I don’t know how you guys find time to cook so much, every second I’m away from my laptop is time I can’t learn something new, work on my Youtube project, or watch a movie or show that has to be focused on.

Boiling water and making pasta and putting condiments on it is already enough time!

I’ve discovered the magic of gnocchi. My husband isn’t a big pasta fan like I am, neither of us are crazy about rice, but gnocchi hits all our carb-loving notes, especially at this time of the year. It doesn’t need a sauce, either.

This recipe has become a quick favorite and can be adapted in a million ways. I usually add some kind of chicken sausage to it, like andouille.

I love the food threads here! Especially when I’m sitting unbreakfasted at my computer and drooling on the keyboard as I type.

Have y’all ever made a pot of chili, mixed up a batch of cornbread (an envelope mix is fine), then poured the batter into the chili as it cooks? The cornbread batter completely sinks, then magically rises to the top and forms a yummy crust. The chili doesn’t have to be in a shallow vessel-- works great in a Dutch oven.

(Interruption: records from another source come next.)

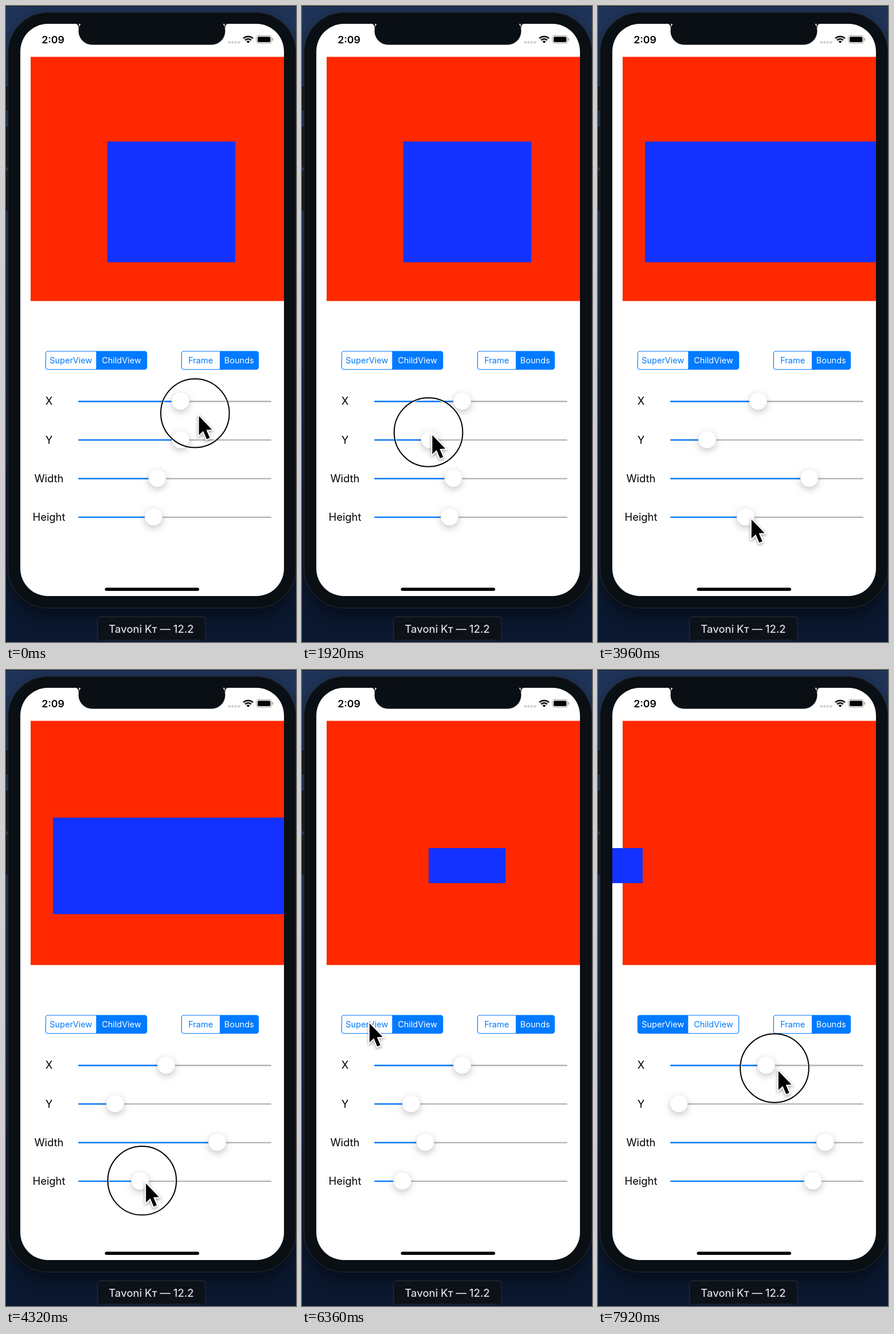
An HTML page with a canvas for the animation above (8 s loop, 506 by 1107 pixels).

```html
<!DOCTYPE html>
<html lang="en">
<head>
<meta charset="utf-8">
<title>Frame and bounds</title>
<style>
html, body { margin: 0; width: 100%; height: 100%; overflow: hidden; background: #0a1628; }
canvas { display: block; width: 506px; height: 1107px; }
</style>
</head>
<body>
<canvas id="stage"></canvas>
<script>
const W = 506, H = 1107, LOOP = 8000, STEP = 120;
const BLUE = '#007aff', BODY = '#0a0f14';
const FONT = 'Inter, "Open Sans", sans-serif';
const ROWS = ['X', 'Y', 'Width', 'Height'];
const MIN = 141;      // thumb centre at value 0
const SCALE = 1.815;  // view pixels per slider pixel
const rowY = i => 688.2 + 67.2 * i;

const canvas = document.getElementById('stage');
const ctx = canvas.getContext('2d');
const dpr = window.devicePixelRatio || 1;
canvas.width = W * dpr;
canvas.height = H * dpr;
ctx.scale(dpr, dpr);

// One press and drag along a row; dx, dy is where the pointer grips the thumb.
const drag = (view, row, start, end, from, to, dx, dy) =>
  ({ view, row, start, end, from, to, dx, dy });

const tap = drag('none', -1, 6480, 6600, 117, 117, 0, -8);
const drags = [
  drag('child', 0, -120, 720, 308.5, 279.5, 31.5, 23.5),
  drag('child', 1, 1320, 2160, 304.5, 190.5, 3.5, -10.5),
  drag('child', 2, 2580, 3480, 264, 368.5, 21.5, -1.6),
  drag('child', 3, 4080, 4920, 257.5, 175, 9.5, 2),
  drag('child', 2, 5400, 6000, 368.5, 215, 8.5, 3),
  tap,
  drag('super', 0, 7200, 7920, MIN, 293.5, 20.5, 7.8)
];

const clamp = v => Math.min(1, Math.max(0, v));
const mix = (a, b, p) => a + (b - a) * p;
const ease = p => p * p * (3 - 2 * p);

const thumbX = (d, t) => mix(d.from, d.to, clamp((t - d.start) / (d.end - d.start)));
const grip = (d, t) => [thumbX(d, t) + d.dx, rowY(d.row) + d.dy];

function sliders(t) {
  const views = { child: [308.5, 304.5, 264, 257.5], super: [MIN, MIN, 396.5, 375], none: [] };
  for (const d of drags) if (t > d.start) views[d.view][d.row] = thumbX(d, t);
  return views;
}

// Follows the thumb while dragging, then glides to the next grip just before its press.
function pointerAt(t) {
  const i = drags.findLastIndex(d => t > d.start);
  const d = drags[i], next = drags[i + 1] || d;
  const p = next === d ? 0 : ease(clamp((t - d.end) / (next.start - STEP - d.end)));
  const a = grip(d, t), b = grip(next, t);
  return { x: mix(a[0], b[0], p), y: mix(a[1], b[1], p), down: t <= d.end };
}

function rect(x, y, w, h, color) {
  ctx.fillStyle = color;
  ctx.fillRect(x, y, w, h);
}

function round(x, y, w, h, r, fill, stroke, line = 1) {
  ctx.beginPath();
  ctx.roundRect(x, y, w, h, r);
  if (fill) { ctx.fillStyle = fill; ctx.fill(); }
  if (stroke) { ctx.strokeStyle = stroke; ctx.lineWidth = line; ctx.stroke(); }
}

function circle(x, y, r, fill, stroke, line) {
  round(x - r, y - r, 2 * r, 2 * r, r, fill, stroke, line);
}

function text(str, x, y, size, color, weight = 400) {
  ctx.font = `${weight} ${size}px ${FONT}`;
  ctx.textAlign = 'center';
  ctx.fillStyle = color;
  ctx.fillText(str, x, y);
}

function shaded(color, blur, y, paint) {
  ctx.save();
  ctx.shadowColor = color;
  ctx.shadowBlur = blur * dpr;
  ctx.shadowOffsetY = y * dpr;
  paint();
  ctx.restore();
}

function backdrop() {
  const g = ctx.createLinearGradient(0, 0, 0, H);
  ['#1f3459', '#2b4874', '#1c3155', '#0f2040', '#0a1830'].forEach((c, i) => g.addColorStop(i / 4, c));
  rect(0, 0, W, H, g);
  rect(0, 0, W, 1, '#141d2e');
  for (const [y, h] of [[141, 40], [211, 69], [288, 68]]) {
    round(-6, y, 10, h, 2, '#1c1d1f', '#0b0d10');
  }
}

function phone() {
  shaded('rgba(0,0,0,.6)', 40, 14, () => round(3.5, 11, 502.5, 1037, 70, BODY));
  round(3.5, 11, 502.5, 1037, 70, null, '#2a2f34');
  round(25, 31, 460, 996, 48, '#fff');
}

function notch() {
  round(126.5, 20, 256, 47.5, 25, BODY);
  for (const [x, dir] of [[126.5, -1], [382.5, 1]]) {
    ctx.beginPath();
    ctx.moveTo(x - dir, 30.5);
    ctx.lineTo(x + dir * 6, 30.5);
    ctx.quadraticCurveTo(x, 31, x, 38);
    ctx.lineTo(x - dir, 42);
    ctx.fill();
  }
}

function statusBar() {
  text('2:09', 82, 65, 17.7, '#000', 600);
  for (let i = 0; i < 4; i++) circle(389.7 + i * 5.5, 63.3, 2.1, '#c9c9c9');
  const wedge = r => ctx.arc(422.5, 64.8, r, -Math.PI * 0.75, -Math.PI * 0.25);
  for (const r of [7.5, 11.8]) {
    ctx.beginPath();
    wedge(r);
    ctx.lineWidth = 2.5;
    ctx.strokeStyle = '#000';
    ctx.stroke();
  }
  ctx.beginPath();
  ctx.moveTo(422.5, 64.8);
  wedge(4.3);
  ctx.fillStyle = '#000';
  ctx.fill();
  round(437, 51.5, 26.5, 13.5, 3.8, null, '#9a9a9a', 1.1);
  round(439, 53.5, 22.5, 9.5, 2.2, '#000');
  round(464.5, 56, 1.6, 4.5, 1, '#9a9a9a');
}

function segments(edges, names, active) {
  const y = 601, h = 31.5, [x, , right] = edges;
  ctx.save();
  ctx.beginPath();
  ctx.roundRect(x, y, right - x, h, 4);
  ctx.clip();
  rect(edges[active], y, edges[active + 1] - edges[active], h, BLUE);
  ctx.restore();
  round(x, y, right - x, h, 4, null, BLUE, 1.2);
  names.forEach((name, i) => {
    text(name, (edges[i] + edges[i + 1]) / 2, 622, 14.5, i === active ? '#fff' : BLUE);
  });
}

function slider(name, y, x) {
  text(name, 75, y + 6.2, 18.4, '#000');
  round(126, y - 1.1, 337, 2.3, 1.1, '#b3b3b3');
  round(126, y - 1.1, x - 126, 2.3, 1.1, BLUE);
  shaded('rgba(0,0,0,.22)', 12, 4, () => circle(x, y - 0.8, 15.5, '#fff'));
  circle(x, y - 0.8, 15.5, null, 'rgba(0,0,0,.09)', 0.6);
}

function pointer({ x, y, down }) {
  if (down) {
    circle(x - 6, y - 3, 58.3, null, '#fff', 1.5);
    circle(x - 6, y - 3, 59.8, null, '#000', 2);
  }
  const shape = [[0.8, 2], [0.8, 35], [8.3, 28], [14.3, 42.3], [19.7, 40], [13.7, 26], [23.5, 25.5]];
  ctx.beginPath();
  for (const [dx, dy] of shape) ctx.lineTo(x + dx, y + dy);
  ctx.closePath();
  ctx.miterLimit = 3;
  ctx.lineWidth = 4;
  ctx.strokeStyle = '#fff';
  shaded('rgba(0,0,0,.4)', 5, 2, () => ctx.stroke());
  ctx.fillStyle = '#000';
  ctx.fill();
}

function views(child, parent) {
  const size = i => (child[i] - MIN) * SCALE;
  const w = size(2), h = size(3) * 0.995;
  const shift = (parent[0] - MIN) * SCALE;
  ctx.save();
  ctx.beginPath();
  ctx.rect(25, 31, 460, 996);
  ctx.clip();
  rect(43, 88.5, 463, 425, '#ff2800');
  rect(Math.round(288.4 - shift - w / 2), Math.round(341 - h / 2), Math.round(w), Math.round(h), '#1432ff');
  ctx.restore();
}

function draw(t) {
  const state = sliders(t);
  const parentOn = t >= tap.end;
  const shown = parentOn ? state.super : state.child;

  backdrop();
  phone();
  views(state.child, state.super);
  notch();
  statusBar();
  segments([69.3, 157.3, 245.7], ['SuperView', 'ChildView'], parentOn ? 0 : 1);
  segments([306.3, 373, 440.5], ['Frame', 'Bounds'], 1);
  ROWS.forEach((name, i) => slider(name, rowY(i), shown[i]));
  round(172.5, 1012.5, 164.5, 5.5, 2.75, '#000');
  round(159.5, 1063, 188.5, 41, 5, '#0d1219', '#2b3038');
  text('Tavoni Kᴛ — 12.2', 253.5, 1091, 18.4, '#d9dbde', 500);
  pointer(pointerAt(t));
}

function tick(now) {
  draw(Math.floor(now % LOOP / STEP) * STEP);
  requestAnimationFrame(tick);
}
draw(0);
requestAnimationFrame(tick);
</script>
</body>
</html>
```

During the late summer months, my wife makes her famous sauce from all the harvested tomatoes out of the garden. We eat some, but freeze a lot too…then when the weather gets gloomy, we make all things pasta with that sauce. Spaghetti & meatballs is my personal fave…and then of course, if there’s leftovers, I make a righteous meatball sandwich for lunch. NOM!

I had Hamburger Stroganof on egg noodles.As comforting as comfort food gets.